Indonesia’s performance at the Council continues
to show mixed results. Its voting record in 2014 highlights progress as well as
regress on various issues addressed by the Council, leaving room for future improvement.
Voting Record in 2016
Voting Record in 2015
Indonesia has maintained a level of engagement on country situations consistent with its performance during the past few years. Encouragingly, it voted in favor of the resolution on Syria and shifted from opposing the resolution on Sri Lanka to abstaining. However, Indonesia voted for an amendment that would have deleted the main operational element of the Sri Lanka resolution, and supported a hostile non-action motion presented by Pakistan to adjourn the vote on the issue. Indonesia abstained on the resolutions on North Korea, Belarus and Ukraine. And it regrettably shifted its vote from abstaining to voting against the resolution renewing the mandate of the Special Rapporteur on Iran, raising questions about the consistency of its approach.

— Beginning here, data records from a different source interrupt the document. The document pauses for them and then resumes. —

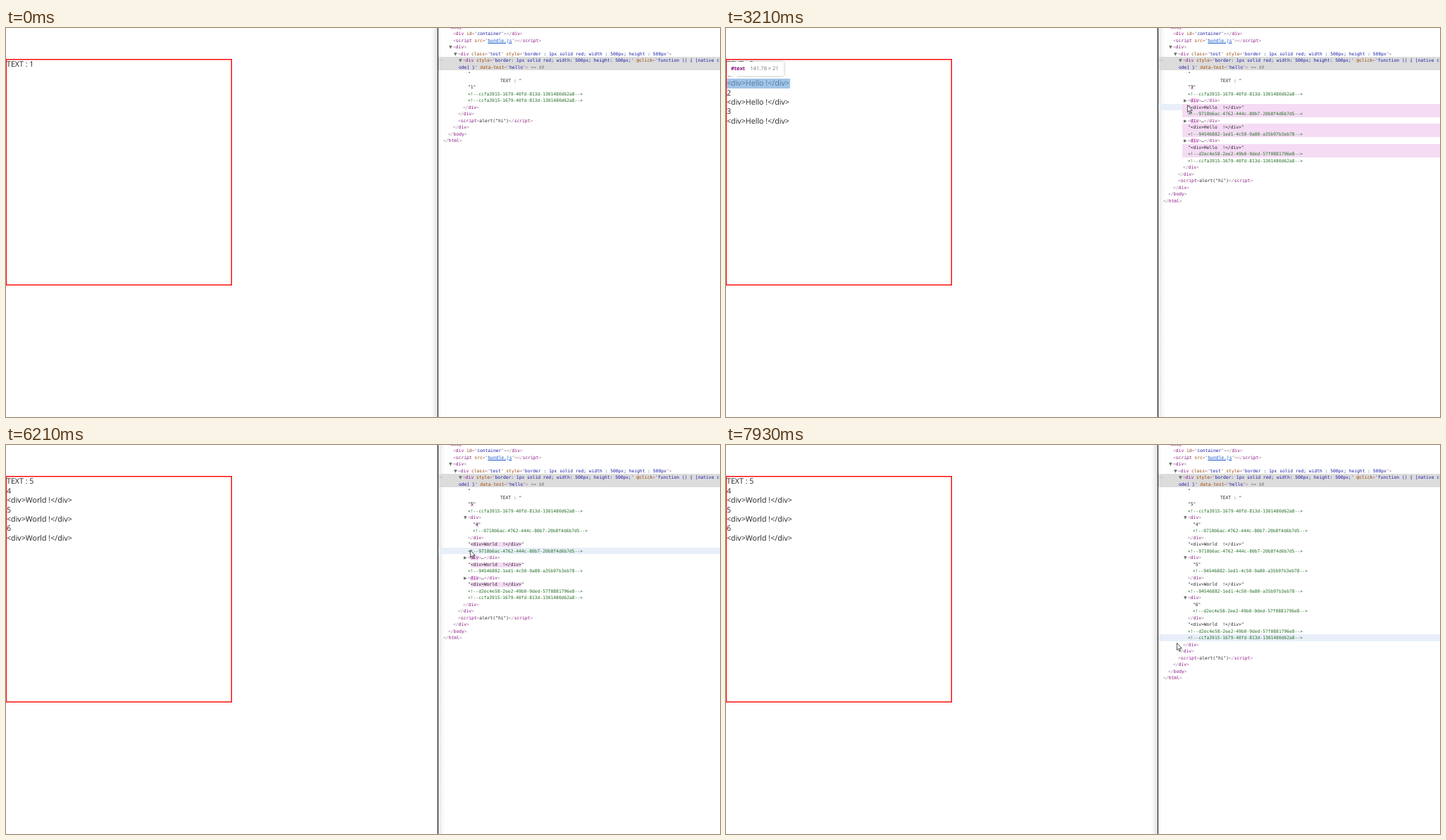
Animation of 1014x553 px, one loop 8 s. Source, as an HTML page:

```html
<!DOCTYPE html>
<html lang="en">
<head>
<meta charset="utf-8">
<title>Live DOM update</title>
<style>
  html, body { margin: 0; width: 100%; height: 100%; overflow: hidden; background: #fff; }
  body { position: relative; text-rendering: geometricPrecision; }
  div, svg { position: absolute; box-sizing: border-box; white-space: pre; }
  i { font-style: normal; }

  #frame { left: 0; top: 44px; width: 321px; height: 322px; border: 1px solid #f00;
    box-shadow: inset -1px 0 rgba(255, 0, 0, .4), inset 0 1px rgba(255, 0, 0, .4), inset 0 -1px rgba(255, 0, 0, .4); }
  #page div { left: 1px; height: 13.4px; margin-top: .8px; color: #222;
    font: 10.7px/13.4px "Open Sans", "Noto Sans", sans-serif; }

  #highlight { left: 1px; height: 13.6px; background: rgba(111, 168, 220, .66); }
  #tip { left: 1px; height: 19.5px; padding: 0 7px 0 6px; border-radius: 2px; background: #fff;
    box-shadow: 0 0 4px rgba(0, 0, 0, .3); font: 7.5px/21px "Open Sans", sans-serif; color: #777; }
  #tip b { color: #881280; margin-right: 7.5px; }
  #tip::after { content: ""; position: absolute; left: 7px; top: 19px;
    border: solid transparent; border-width: 5px 5px 0; border-top-color: #fff; }

  #divider { left: 612px; top: 0; width: 2px; height: 553px; border-left: 1px solid rgba(0, 0, 0, .25); background: #222; background-clip: padding-box; }
  #shade { top: 0; width: 9px; height: 553px; }
  #selected { left: 614px; top: 41px; width: 400px; height: 19px; background: #dcdcdc; }
  #hover { left: 614px; width: 400px; height: 9.5px; background: #e8eff9; }

  #tree { left: 0; top: 0; width: 1014px; height: 553px; overflow: hidden;
    font: 6.3px/9.5px "DejaVu Sans Mono", monospace; color: #222; }
  #tree div { height: 9.5px; }
  #tree .text { margin-top: .9px; }
  .band { left: 648px; width: 366px; background: var(--flash); }
  .lit { background: var(--flash); }
  #tree .arrow { font: 6px/9.5px "DejaVu Sans", sans-serif; color: #6e6e6e; }
  .p { color: #a080a0; }
  .t { color: #881280; }
  .a { color: #994500; }
  .v { color: #1a1aa6; }
  .c { color: #236e25; }
  .u { color: #1155cc; text-decoration: underline; }
  .g { color: #777; font-style: italic; }
  #cursor { left: 0; top: 0; overflow: visible; }
</style>
</head>
<body>
<div id="frame"></div>
<div id="page"></div>
<div id="highlight"></div>
<div id="tip"></div>
<div id="shade"></div>
<div id="divider"></div>
<div id="selected"></div>
<div id="hover"></div>
<div id="tree"></div>
<svg id="cursor" width="9" height="14"><path d="M.4 .4V10.6L2.7 8.5 4.2 12.2 5.7 11.6 4.2 8H7.3Z" fill="#fff" stroke="#222" stroke-width=".8"/></svg>

<script>
const LOOP = 8000, ROW = 9.5, TREE_TOP = 3.25, LINE = 13.4, PAGE_TOP = 45.6;
const FLASH = 1400, HOVER_LAG = 30, OVERLAY_LAG = 80;
const CLICKS = [560, 1960, 3950, 4970];
const UPDATES = [750, 2200, 4100, 5200];
const EXPANDS = [3420, 6740, 7580];
const FOCUS = [560, 3680, 3950, 6590];   // window focus toggles between tools and page
const IDS = ['9710b6ac-4762-444c-80b7-20b8f4d6b7d5',
             '94546882-1ed1-4c50-9a80-a35b97b3eb78',
             'd2ec4e58-2ee2-49b0-9ded-57f0881796e8'];
const ROOT_ID = 'ccfa3915-1679-40fd-813d-1301480d62a8';
const PATH = [
  [0, 697, 557], [60, 697, 557], [430, 191, 266], [2230, 191, 266], [2450, 444, 146],
  [2680, 655, 111], [3100, 655, 110], [3240, 655, 109], [3330, 652, 101], [3600, 652, 101],
  [3880, 169, 223], [5780, 169, 223], [6120, 659, 149], [6350, 659, 149], [6480, 653, 158],
  [6900, 652, 160], [6990, 651, 184], [7120, 651, 214], [7620, 652, 216], [7930, 640, 281], [LOOP, 640, 281]
];

const $ = id => document.getElementById(id);
const passed = (times, t) => times.filter(s => t >= s).length;
const esc = s => s.replace(/&/g, '&amp;').replace(/</g, '&lt;');
const ink = (cls, s) => `<i class="${cls}">${esc(s)}</i>`;
const attr = (name, value) => ' ' + ink('a', name) + ink('p', '="') + ink('v', value) + ink('p', '"');
const open = (name, attrs = '', cls = 't') => ink('p', '<') + ink(cls, name) + attrs + ink('p', '>');
const close = name => ink('p', '</') + ink('t', name) + ink('p', '>');
const comment = id => ink('c', `<!--${id}-->`);
const quoted = (s, lit) => '"' + ink(lit ? 'lit' : '', s) + '"';

function cursorAt(t) {
  const i = Math.max(1, PATH.findIndex(p => p[0] > t));
  const [t0, x0, y0] = PATH[i - 1], [t1, x1, y1] = PATH[i];
  const k = Math.max(0, (t - t0) / (t1 - t0));
  return [x0 + (x1 - x0) * k, y0 + (y1 - y0) * k];
}

function listFor(count) {
  if (count < 3) return null;
  return count < 5 ? { first: 1, word: 'Hello' } : { first: 4, word: 'World' };
}

function treeRows(count, opened) {
  const rows = [];
  const add = (x, html, more) => rows.push({ x, html, ...more });
  const list = listFor(count), inserted = count === 3, replaced = count === 5;

  add(635, open('div', attr('id', 'container')) + close('div'));
  add(635, ink('p', '<') + ink('t', 'script') + ' ' + ink('a', 'src') + ink('p', '="') +
    ink('u', 'bundle.js') + ink('p', '">') + close('script'));
  add(635, open('div'), { arrow: '▼' });
  add(642, open('div', attr('class', 'test') +
    attr('style', 'border : 1px solid red; width : 500px; height : 500px')), { arrow: '▼' });
  add(649, ink('p', '<') + ink('t', 'div') + attr('style', 'border: 1px solid red; width: 500px; height: 500px;') +
    ' ' + ink('a', '@click') + ink('p', '="') + ink('v', 'function () { [native c'), { arrow: '▼' });
  add(643, ink('v', 'ode] }') + ink('p', '"') + attr('data-test', 'hello') + ink('p', '>') + ink('g', ' == $0'));
  add(656, '"');
  add(702, 'TEXT : "');
  add(656, quoted(String(count), count > 1));
  add(656, comment(ROOT_ID));
  if (list) IDS.forEach((id, k) => {
    const overlay = { name: 'div', size: '500 × 21', line: 1 + 2 * k, width: 319 };
    if (k < opened) {
      add(656, open('div'), { arrow: '▼', overlay });
      add(663, quoted(String(list.first + k), replaced));
      add(663, comment(id));
      add(656, close('div'));
    } else {
      add(656, open('div', '', inserted || replaced ? 't lit' : 't') + '…' + close('div'), { arrow: '▶', overlay });
    }
    const hello = list.word === 'Hello';
    add(656, quoted(`<div>${list.word}  !</div>`, replaced), { band: inserted, overlay: {
      name: '#text', size: (hello ? '141.78' : '146.64') + ' × 21', line: 2 + 2 * k, width: hello ? 90.4 : 93.5 } });
    add(656, comment(id), { band: inserted });
  });
  add(656, comment(ROOT_ID));
  add(649, close('div'));
  add(642, close('div'));
  add(642, open('script') + 'alert("hi")' + close('script'));
  add(635, close('div'));
  add(628, close('body'));
  add(621, close('html'));
  return rows;
}

function treeHtml(rows) {
  const at = (x, i, html, cls = '') =>
    `<div class="text ${cls}" style="left:${x}px;top:${TREE_TOP + i * ROW}px">${html}</div>`;
  const parts = rows.map((r, i) =>
    (r.band ? `<div class="band" style="top:${TREE_TOP + i * ROW}px"></div>` : '') +
    (r.arrow ? at(r.x - 6, i, r.arrow, 'arrow') : '') + at(r.x, i, r.html));
  return at(628, -1, open('body')) + at(615, 4, '···', 'arrow') + parts.join('');
}

function pageHtml(count) {
  const lines = ['TEXT : ' + count], list = listFor(count);
  if (list) for (let k = 0; k < 3; k++) lines.push(String(list.first + k), `<div>${list.word} !</div>`);
  return lines.map((s, i) => `<div style="top:${PAGE_TOP + i * LINE}px">${esc(s)}</div>`).join('');
}

function flashColor(age) {
  const p = age / FLASH, ease = x => 1 - (1 - x) ** 3;
  if (p < 0 || p >= 1) return 'transparent';
  if (p > .8) return `rgba(245,219,244,${1 - ease((p - .8) / .2)})`;
  const k = ease(p / .8), mix = (a, b) => a + (b - a) * k;
  return `rgb(${mix(158, 245)},${mix(54, 219)},${mix(153, 244)})`;
}

const shown = {};
function setHtml(id, key, make) {
  if (shown[id] === key) return;
  shown[id] = key;
  $(id).innerHTML = make();
}

function rowUnder(t) {
  const [x, y] = cursorAt(Math.max(0, t));
  return x < 614 ? -1 : Math.floor((y - TREE_TOP) / ROW);
}

function render(t) {
  const count = 1 + passed(CLICKS, t), updates = passed(UPDATES, t), opened = passed(EXPANDS, t);
  const rows = treeRows(1 + updates, opened);
  setHtml('page', count, () => pageHtml(count));
  setHtml('tree', updates + '/' + opened, () => treeHtml(rows));
  $('tree').style.setProperty('--flash', updates ? flashColor(t - UPDATES[updates - 1]) : 'transparent');

  const hovered = rowUnder(t - HOVER_LAG), hover = $('hover').style;
  hover.display = rows[hovered] ? '' : 'none';
  hover.top = TREE_TOP + hovered * ROW + 'px';

  const target = rows[rowUnder(t - OVERLAY_LAG)], overlay = target && target.overlay;
  $('highlight').style.display = $('tip').style.display = overlay ? '' : 'none';
  if (overlay) {
    const top = PAGE_TOP + overlay.line * LINE;
    $('highlight').style.top = top + 'px';
    $('highlight').style.width = overlay.width + 'px';
    $('tip').style.top = top - 24 + 'px';
    setHtml('tip', overlay.name + overlay.size, () => `<b>${overlay.name}</b>${overlay.size}`);
  }

  const pageActive = passed(FOCUS, t) % 2 === 1, shade = $('shade').style;
  shade.left = (pageActive ? 614 : 603) + 'px';
  shade.background = `linear-gradient(${pageActive ? 90 : 270}deg, rgba(0,0,0,.12), rgba(0,0,0,.04) 50%, transparent)`;

  const [x, y] = cursorAt(t);
  $('cursor').style.transform = `translate(${x}px,${y}px)`;
}

const start = performance.now();
function tick() {
  render((performance.now() - start) % LOOP);
  requestAnimationFrame(tick);
}
tick();
</script>
</body>
</html>
```
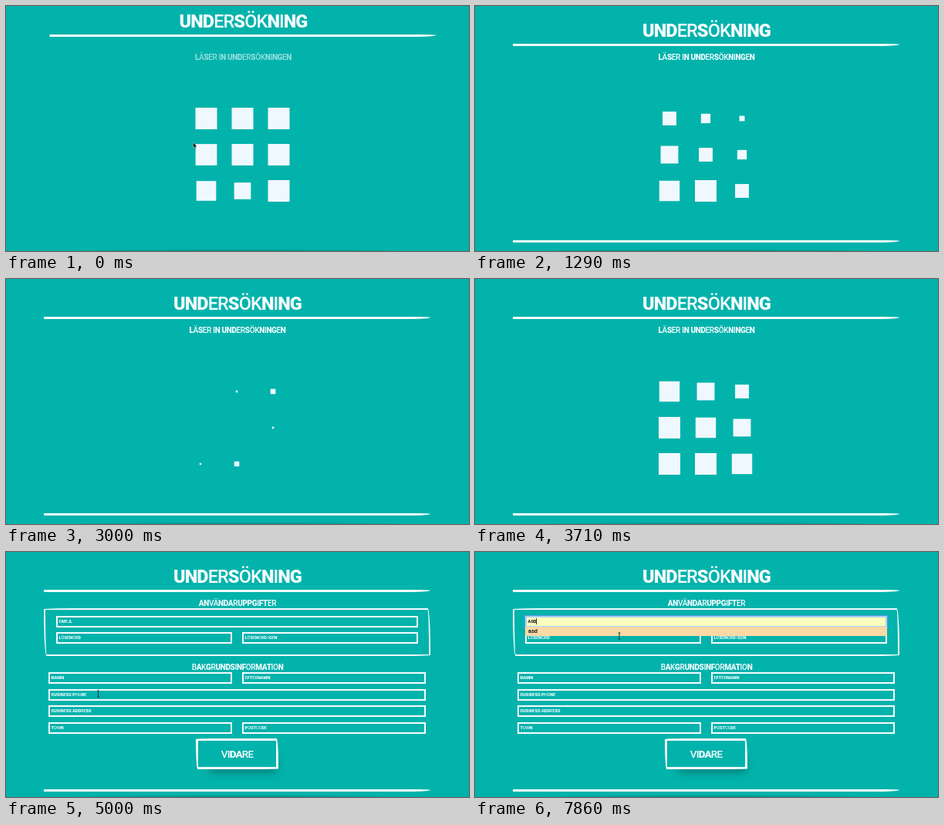
An HTML page that plays this animation: 600x318 px, repeating every 8 s.

```html
<!DOCTYPE html>
<html lang="sv">
<head>
<meta charset="utf-8">
<title>Undersökning</title>
<style>
  html, body { margin: 0; width: 100%; height: 100%; overflow: hidden; background: #02b3ab; }
  #stage { position: relative; width: 600px; height: 318px; overflow: hidden; background: #02b3ab;
    color: #f4fbff; font-family: Roboto, sans-serif; }
  #stage div, #stage svg { position: absolute; box-sizing: border-box; white-space: nowrap; }
  #loader, #form { inset: 0; }
  .text { left: 0; width: 600px; text-align: center; }
  .title { font-size: 23.5px; letter-spacing: -.9px; line-height: 24px; }
  .heading { font-size: 10px; letter-spacing: -.35px; line-height: 12px; }
  .rule { left: 49px; width: 501px; height: 3px; background: #f4fbff; border-radius: 1px 35px 30px 1px / 1px 1px 3px 1px; }
  .cube { width: 28px; height: 28px; background: #f0f8ff; }
  .sketch { border: 2px solid #f4fbff; border-radius: 255px 15px 225px 15px / 5px 225px 5px 255px; }
  .field { border: 2px solid #f4fbff; padding-left: 1.6px; font-size: 5.7px; letter-spacing: -.1px; line-height: 11px; }
  .button { border-width: 3px; font-size: 13.5px; letter-spacing: -.8px; line-height: 34px; text-align: center;
    box-shadow: 8px 14px 12px -10px rgba(0, 0, 0, .3); }
  .focus { border-color: #a9d4f5; box-shadow: 0 0 1px 1px #4b9ce0; }
  .filled { background: #faffbd; color: #222; }
  #option { left: 65px; top: 97px; width: 469px; height: 12px; padding-left: 4px; color: #111;
    font: bold 7px/12px "Liberation Sans", sans-serif; }
  #caret { top: 86px; width: 1px; height: 8px; background: #333; }
  #shade { left: 80px; top: 316px; width: 440px; height: 6px; border-radius: 50%; background: #067c78; opacity: .45; }
</style>
</head>
<body>
<div id="stage"></div>
<script>
const stage = document.getElementById('stage');

function add(parent, className, style = {}, text = '') {
  const el = document.createElement('div');
  el.className = className;
  for (const key in style) el.style[key] = typeof style[key] === 'number' ? style[key] + 'px' : style[key];
  letter(el, text);
  parent.append(el);
  return el;
}

// Uneven lettering: some capitals heavy, the others light.
function letter(el, text) {
  el.replaceChildren(...[...text].map(char => {
    const span = document.createElement('span');
    span.textContent = char;
    span.style.fontWeight = 'UNDGSAMLTFP'.includes(char) ? 900 : 500;
    return span;
  }));
}

const title = add(stage, 'text title', { top: 20 }, 'UNDERSÖKNING');
const topRule = add(stage, 'rule', { top: 48.5 });
const bottomRule = add(stage, 'rule');
add(stage, '').id = 'shade';

const loader = add(stage, '');
loader.id = 'loader';
const loadingText = add(loader, 'text heading', { top: 61 }, 'LÄSER IN UNDERSÖKNINGEN');
const cubeDelays = [3, 4, 5, 2, 3, 4, 1, 0, 3];
const cubes = cubeDelays.map((_, i) =>
  add(loader, 'cube', { left: 237.5 + i % 3 * 47, top: 131.5 + Math.floor(i / 3) * 47 }));

const form = add(stage, '');
form.id = 'form';
const field = (left, top, width, text) => add(form, 'field', { left, top, width, height: 15 }, text);
add(form, 'text heading', { top: 61 }, 'ANVÄNDARUPPGIFTER');
add(form, 'sketch', { left: 49, top: 73, width: 501, height: 62 });
const email = field(65, 82.5, 469, 'EMEJL');
field(65, 104, 228, 'LÖSENORD');
field(306, 104, 228, 'LÖSENORD IGEN');
add(form, 'text heading', { top: 144 }, 'BAKGRUNDSINFORMATION');
field(55, 156, 238, 'NAMN');
field(306, 156, 238, 'EFTERNAMN');
field(55, 177.5, 489, 'BUSINESS PHONE');
field(55, 199, 489, 'BUSINESS ADDRESS');
field(55, 220.5, 238, 'TOWN');
field(306, 220.5, 238, 'POSTCODE');
add(form, 'sketch button', { left: 246, top: 242, width: 107, height: 40 }, 'VIDARE');
const option = add(form, '');
option.id = 'option';
option.textContent = 'asd';
const caret = add(form, '');
caret.id = 'caret';

stage.insertAdjacentHTML('beforeend', `
  <svg width="600" height="318" style="left:0;top:0">
    <path id="arrow" d="M0 0V7L1.7 5.6L2.8 8L4 7.4L3 5.2H5Z" fill="#111" stroke="#dff" stroke-width=".4"/>
    <path id="beam" d="M-1.5 -4H1.5M0 -4V4M-1.5 4H1.5" fill="none" stroke="#153f40"/>
  </svg>`);
const arrow = document.getElementById('arrow');
const beam = document.getElementById('beam');

const show = (el, on) => { el.style.display = on ? '' : 'none'; };
const clamp = x => Math.min(1, Math.max(0, x));
const ease = x => (1 - Math.cos(Math.PI * x)) / 2;

function cubeScale(t) {
  const phase = (t / 2220 + 1) % 1;
  return phase < .7 ? ease(Math.abs(phase / .35 - 1)) : 1;
}

// Stops of the pointer: time, x, y.
const pointerPath = [[4430, 2, 200], [4710, 42, 190], [5000, 119.5, 184], [5700, 130, 178],
  [6600, 190, 84], [7200, 190, 84], [7570, 187, 109], [8000, 187, 109]];

function pointerAt(t) {
  const i = Math.max(1, pointerPath.findIndex(stop => stop[0] > t));
  const [t0, x0, y0] = pointerPath[i - 1], [t1, x1, y1] = pointerPath[i];
  const k = ease(clamp((t - t0) / (t1 - t0)));
  return [x0 + (x1 - x0) * k, y0 + (y1 - y0) * k];
}

let typed = null;
function draw(t) {
  const first = t < 140;
  const formOn = t >= 4290;
  const dx = first ? 7.5 : 0;
  const dy = first ? -12 : -12 * Math.exp((140 - t) / 205);
  title.style.transform = topRule.style.transform = `translate(${dx}px, ${dy}px)`;
  show(bottomRule, !first);
  bottomRule.style.top = (formOn ? 308 : 304) + 'px';

  show(loader, !formOn);
  loader.style.transform = `translateX(${dx}px)`;
  loadingText.style.opacity = first ? .6 : .6 + .4 * clamp((t - 140) / 280);
  cubes.forEach((cube, i) => { cube.style.transform = `scale(${cubeScale(t + 244 - 100 * cubeDelays[i])})`; });

  show(form, formOn);
  form.style.opacity = clamp((t - 4150) / 420);
  const focused = t >= 6860, filled = t >= 7570;
  email.classList.toggle('focus', focused);
  email.classList.toggle('filled', filled);
  const value = filled ? 'ASD' : t >= 7290 ? 'A' : 'EMEJL';
  if (value !== typed) letter(email, typed = value);
  email.style.color = focused && value === 'EMEJL' ? '#c3e3ee' : '';
  show(option, t >= 7430);
  option.style.background = filled ? '#fbd9a5' : '#fff';
  show(caret, focused);
  caret.style.left = (filled ? 79 : value === 'A' ? 72 : 68) + 'px';

  const [x, y] = t < 1290 ? [242.5, 177] : pointerAt(t);
  const overText = t >= 4850;
  show(arrow, t < 1290 || t >= 4430 && !overText);
  show(beam, overText);
  (overText ? beam : arrow).setAttribute('transform', `translate(${x} ${y})`);
}

function tick() {
  draw(performance.now() % 8000);
  requestAnimationFrame(tick);
}
tick();
</script>
</body>
</html>
```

Indonesia supported all resolutions focusing on the human rights situation in Palestine and other occupied Arab territories.
By co-sponsoring a significant number of resolutions under Item 10, Indonesia demonstrated a general openness to the Council’s work on country situations. It also supported the convening of two special sessions in 2014, one on the conflict in Gaza and another on the situation in Iraq. Indonesia rarely intervened in country-specific debates other than those on Palestine, and when it did intervene on other situations, it emphasized its support for the principle of states’ cooperation with UN mechanisms, rather than insisting on addressing patterns of abuses.
Given that Indonesia was re-elected for a second consecutive membership term at the Council for 2015-2017, it should take steps to improve its contribution to the Human Rights Council’s country-specific debates. Indonesia should move away from an approach that too often continues to promote the principle of non-interference to the detriment of human rights protection. It should be more supportive of the Council’s action to address situations of egregious violations, like in North Korea and Iran, use its membership at the Council to press for concrete reforms, and be more vocal during country-specific debates of the Council.
Voting record in 2014
Support for key joint statements in 2014
Indonesia took some positive steps to improve its overall voting record on country situations in the Council, in particular by supporting the Council's action on Syria.
Prior to 2011, Indonesia had systematically voted against all country-specific resolutions put to the vote in the Council. From August 2011 on, however, Indonesia voted in favor of 10 out of 11 resolutions focusing on the Syrian human rights crisis. During this period, Indonesia also abstained on resolutions on Iran and Belarus, rather than voting no. But Indonesia fell back to its negative stance on Sri Lanka, and voted against the Council's resolutions on accountability in that country.
Indonesia voted in favor of all the resolutions focusing on the human rights situation in Palestine and other occupied Arab territories.
Indonesia did not support any of the key joint statements made at the Council on country situations.
Indonesia co-sponsored 34 country-specific resolutions under agenda items 1, 7 and 10 on technical cooperation in the Council.
engaged on many of the Council's debates on country-specific situations. Indonesia
also played an
active role in negotiations concerning ASEAN countries, such as Burma and
Cambodia. In these resolutions, Indonesia often advocated for weakening
language on violations and strengthening language on progress in these
countries. For example, in deference to Burmese authorities, Indonesia argued
against the adoption of a resolution on the situation of the ethnic Rohingya minority in Burma
in June 2013, arguing that it was too soon to act. However, the Islamic
Conference as a whole pushed for a compromise solution in which the Council
adopted a presidential statement on attacks on Muslims in Burma. The statement urged
the Burmese authorities to immediately put an end to all acts of violence based
on religion and to ensure accountability and end impunity for such abuses.Indonesia
should not use its regional leadership to shield countries from criticism on
well-documented human rights concerns, but rather use the Council's country-specific
debates to press them to engage in much needed reforms.